→ **WHAT NEEDS TO BE DONE**: The answer must consist of every line in the records below that contains the string "ease".

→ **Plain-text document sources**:
* * *

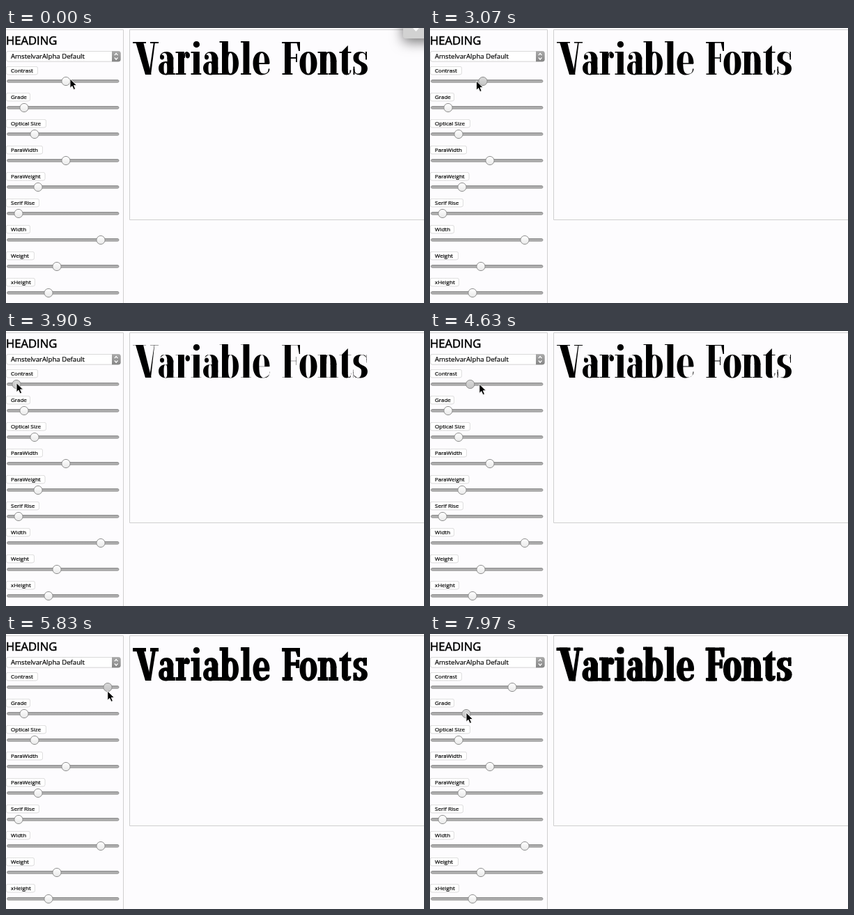
Recreate the animation shown at these times as an HTML page. Size 600x395 px, loop 8 s.

```html
<!DOCTYPE html>
<html lang="en">
<head>
<meta charset="utf-8">
<title>Variable font sliders</title>
<style>
html, body { margin: 0; width: 100%; height: 100%; overflow: hidden; background: #fdfcfe; }
svg { display: block; width: 600px; height: 395px; font: 8px "Open Sans", "Noto Sans", sans-serif; }
text { stroke: #000; stroke-width: .2; }
.tab { filter: drop-shadow(0 5px 9px rgba(0, 0, 0, .55)); }
.chip { filter: drop-shadow(0 .6px .5px rgba(0, 0, 0, .22)); }
</style>
</head>
<body>
<svg viewBox="0 0 600 395">
  <defs>
    <linearGradient id="rail" x2="0" y2="1">
      <stop stop-color="#888"/><stop offset=".45" stop-color="#b8b8b8"/><stop offset="1" stop-color="#aaa"/>
    </linearGradient>
    <linearGradient id="grip" x2="0" y2="1"><stop stop-color="#fff"/><stop offset="1" stop-color="#e9e9e9"/></linearGradient>
    <linearGradient id="held" x2="0" y2="1"><stop stop-color="#d9d9d9"/><stop offset="1" stop-color="#c5c5c5"/></linearGradient>
    <linearGradient id="arrows" x2="0" y2="1"><stop stop-color="#aaa"/><stop offset="1" stop-color="#858585"/></linearGradient>
  </defs>
  <path d="M0 2.5H168.5V395M600 2.5H177.5V275.5H600" fill="none" stroke="#cfcfcf"/>
  <text y="23.5" font-size="16.6" style="stroke-width:.55">HEADING</text>
  <g class="chip">
    <rect x=".5" y="33.5" width="163.5" height="14.5" rx="3" fill="#fff" stroke="#d4d4d4" stroke-width=".7"/>
    <path d="M152 33.3h9.5q3 0 3 3v9q0 3-3 3h-9.5z" fill="url(#arrows)"/>
    <path d="M155.8 39.2l2.3-2.7 2.3 2.7M155.8 42.5l2.3 2.7 2.3-2.7" fill="none" stroke="#fff" stroke-width="1.2"/>
  </g>
  <text x="7" y="44.3" font-size="9.65">AmstelvarAlpha Default</text>
  <g id="sliders"></g>
  <g id="word" role="img" aria-label="Variable Fonts" fill-rule="evenodd" stroke="#000" stroke-linejoin="round"></g>
  <g id="tab">
    <g class="tab"><rect x="570" y="-20" width="50" height="35" rx="4" fill="#d2d2d2"/></g>
    <path d="M584 0h9l-4.5 5z" fill="#fafafa"/>
  </g>
  <path id="pointer" d="M0 0V13.2L3 10.4 5.2 15.4 7.6 14.4 5.5 9.5H9.6Z" stroke="#fff" stroke-width=".9"/>
</svg>
<script>
const $ = id => document.getElementById(id);
const LOOP = 8000, CAP = 20, TOP = 34, BASE = 67;

// label, label width, knob position
const sliders = [
  ['Contrast', 45, 86], ['Grade', 34, 26], ['Optical Size', 57, 41],
  ['ParaWidth', 52, 86], ['ParaWeight', 55.5, 46], ['Serif Rise', 47, 18],
  ['Width', 34, 136], ['Weight', 40, 73], ['xHeight', 41, 61]
];
$('sliders').innerHTML = sliders.map(([name, width, x], i) => `
  <g transform="translate(0 ${i * 38})">
    <rect class="chip" x=".4" y="55.4" width="${width}" height="11.4" rx="2.5" fill="#fff" stroke="#d8d8d8" stroke-width=".6"/>
    <text x="7" y="64">${name}</text>
    <rect x="1.5" y="74.6" width="160.5" height="3.6" rx="1.8" fill="url(#rail)" stroke="#808080" stroke-width=".7"/>
    <circle cx="${x}" cy="76.5" r="6.1" fill="url(#grip)" stroke="#858585" stroke-width=".9"/>
  </g>`).join('');
const knobs = document.querySelectorAll('circle');

// Progress from 0 to 1 between two times, slow at both ends.
function ease(t, from, to) {
  const p = Math.min(1, Math.max(0, (t - from) / (to - from)));
  return p * p * (3 - 2 * p);
}
const contrastAt = t => 86 - 71 * ease(t, 2830, 3850) + 131 * ease(t, 4020, 5620) - 28 * ease(t, 5920, 6330);
const gradeAt = t => 26 + 11 * ease(t, 7130, 7430) + 15 * ease(t, 7630, 7970);

// The knob trails the pointer by a short lag.
function pointerAt(t) {
  const lead = contrastAt(t + 110), settle = ease(t, 0, 200);
  const x = lead + 6 - 9 * settle + 3 * ease(t, 2830, 3070) - 92 * ease(t, 6330, 7090) + gradeAt(t) - 26;
  const y = 74.5 + .00035 * lead ** 2 - 4 * (1 - settle) + 33.6 * ease(t, 6330, 6900);
  return [x, y];
}

// Glyph parts as path data; h is the hairline weight.
const box = (x, y, w, h) => `M${x} ${y}h${w}v${h}h${-w}z`;
const poly = (...points) => `M${points.join(' ')}z`;
function oval(x, y, w, h, k = .6) {
  const a = w / 2, b = h / 2, p = a * k, q = b * k, cx = x + a, cy = y + b;
  return `M${cx} ${y}C${cx + p} ${y} ${x + w} ${cy - q} ${x + w} ${cy}S${cx + p} ${y + h} ${cx} ${y + h}` +
    `S${x} ${cy + q} ${x} ${cy}S${cx - p} ${y} ${cx} ${y}z`;
}
const ring = (x, y, w, h, l, r, t) => oval(x, y, w, h) + oval(x + l, y + t, w - l - r, h - 2 * t, .72);
// Half ring with its crown at y; negative heights turn it upside down.
function arch(x, y, w, l, r, t, hl, hr) {
  const c = x + w / 2, il = x + l, ir = x + w - r, m = (il + ir) / 2, yi = y + t * Math.sign(hl);
  const k = .4, yl = y + hl, yr = y + hr, p = w * .3, q = (ir - il) * .36;
  return `M${x} ${yl}C${x} ${y + hl * k} ${c - p} ${y} ${c} ${y}S${x + w} ${y + hr * k} ${x + w} ${yr}` +
    `H${ir}C${ir} ${yi + hr * k * .7} ${m + q} ${yi} ${m} ${yi}S${il} ${yi + hl * k * .7} ${il} ${yl}z`;
}

function word(h) {
  const s = 8.8, mid = 51;
  const stem = (x, y) => [box(x + 4, y, s, BASE - y), box(x + .5, y, 4, h), box(x + .5, BASE - h, s + 6, h)];
  const a = x => [
    box(x + 12.5, 42, s, BASE - 42),
    arch(x + 2, TOP, 10.5 + s, h, s, h, 8, 11),
    oval(x + 2, 38.5, 6, 7),
    ring(x, 48, 12.5 + s, BASE - 47.5, 7.5, s, h),
    box(x + 12.5, BASE - h, s + 2.5, h)
  ];
  const V = [
    poly(186, CAP, 197, CAP, 208.5, BASE, 200, BASE),
    poly(213 - h / 2, CAP, 213 + h / 2, CAP, 208, BASE, 206 - h / 2, BASE),
    box(182, CAP, 19, h), box(207, CAP, 12, h)
  ];
  const r = [...stem(243, TOP), arch(255, TOP, 8.5, h, h, h, 9, 6), oval(257.5, TOP + 1, 6.5, 8.5)];
  const i = [...stem(265, TOP), oval(268.8, 19, 9.2, 9.2)];
  const b = [...stem(306, CAP - 1), ring(310, TOP, 24, BASE - TOP + .5, s, s - .6, h)];
  const e = [
    arch(354.5, TOP, 24, s, s - 1.5, h, mid - TOP, mid - TOP),
    arch(354.5, BASE + .5, 24, s, h, h, mid - BASE - .5, -9),
    box(361, mid - h / 2, 17, h)
  ];
  const F = [
    ...stem(396, CAP), box(396, CAP, 26, h),
    poly(419 - h, CAP, 422, CAP, 422, CAP + 13, 421 - h / 2, CAP + 13),
    box(408, 43 - h / 2, 9, h), box(416, 37, h, 12)
  ];
  const o = [ring(421.5, TOP, 25, BASE - TOP + .5, s, s, h)];
  const n = [
    ...stem(447, TOP), arch(454, TOP, 20.5, s - 3, s, h, 13, 14),
    box(474.5 - s, 47, s, BASE - 47), box(463, BASE - h, 14, h)
  ];
  const t = [
    poly(482, TOP, 482 + s, 25, 482 + s, 60, 482, 60),
    arch(482, BASE + .5, 13.5, s, h, h, -8, -7), box(478.5, TOP, 17, h)
  ];
  const x = 498.5, w = 20.5, u = TOP + 9, v = BASE - 9;
  const S = [
    arch(x, TOP, w - 1, s - 1, h, h, 9, 8),
    arch(x, BASE + .5, w, h, s, h, -8.5, -9.5),
    `M${x} ${u}C${x} 53 ${x + w - s} 50 ${x + w - s} ${v}H${x + w}C${x + w} 48 ${x + s - 1} 51 ${x + s - 1} ${u}z`,
    box(x + w - 1 - h, TOP, h, 11.5), box(x, BASE - 11.5, h, 11.5)
  ];
  return [V, a(219), r, i, a(283), b, stem(336.5, CAP - 1), e, F, o, n, t, S].flat();
}

function setKnob(i, x, held) {
  knobs[i].setAttribute('cx', x);
  knobs[i].setAttribute('fill', held ? 'url(#held)' : 'url(#grip)');
}

function draw(now) {
  const t = now % LOOP, contrast = contrastAt(t), grade = gradeAt(t);
  setKnob(0, contrast, t >= 2570 && t < 6330);
  setKnob(1, grade, t >= 7130);
  const hairline = .35 + 4.7 * ((contrast - 5) / 140) ** 2;
  $('word').innerHTML = word(hairline).map(d => `<path d="${d}"/>`).join('');
  $('word').setAttribute('stroke-width', (grade - 26) * .045);
  $('tab').style.display = t < 1430 ? '' : 'none';
  $('pointer').setAttribute('transform', `translate(${pointerAt(t)})`);
  requestAnimationFrame(draw);
}
requestAnimationFrame(draw);
</script>
</body>
</html>
```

* * *

→ **OUTPUT OF THE TASK**:
function ease(t, from, to) {
const contrastAt = t => 86 - 71 * ease(t, 2830, 3850) + 131 * ease(t, 4020, 5620) - 28 * ease(t, 5920, 6330);
const gradeAt = t => 26 + 11 * ease(t, 7130, 7430) + 15 * ease(t, 7630, 7970);
  const lead = contrastAt(t + 110), settle = ease(t, 0, 200);
  const x = lead + 6 - 9 * settle + 3 * ease(t, 2830, 3070) - 92 * ease(t, 6330, 7090) + gradeAt(t) - 26;
  const y = 74.5 + .00035 * lead ** 2 - 4 * (1 - settle) + 33.6 * ease(t, 6330, 6900);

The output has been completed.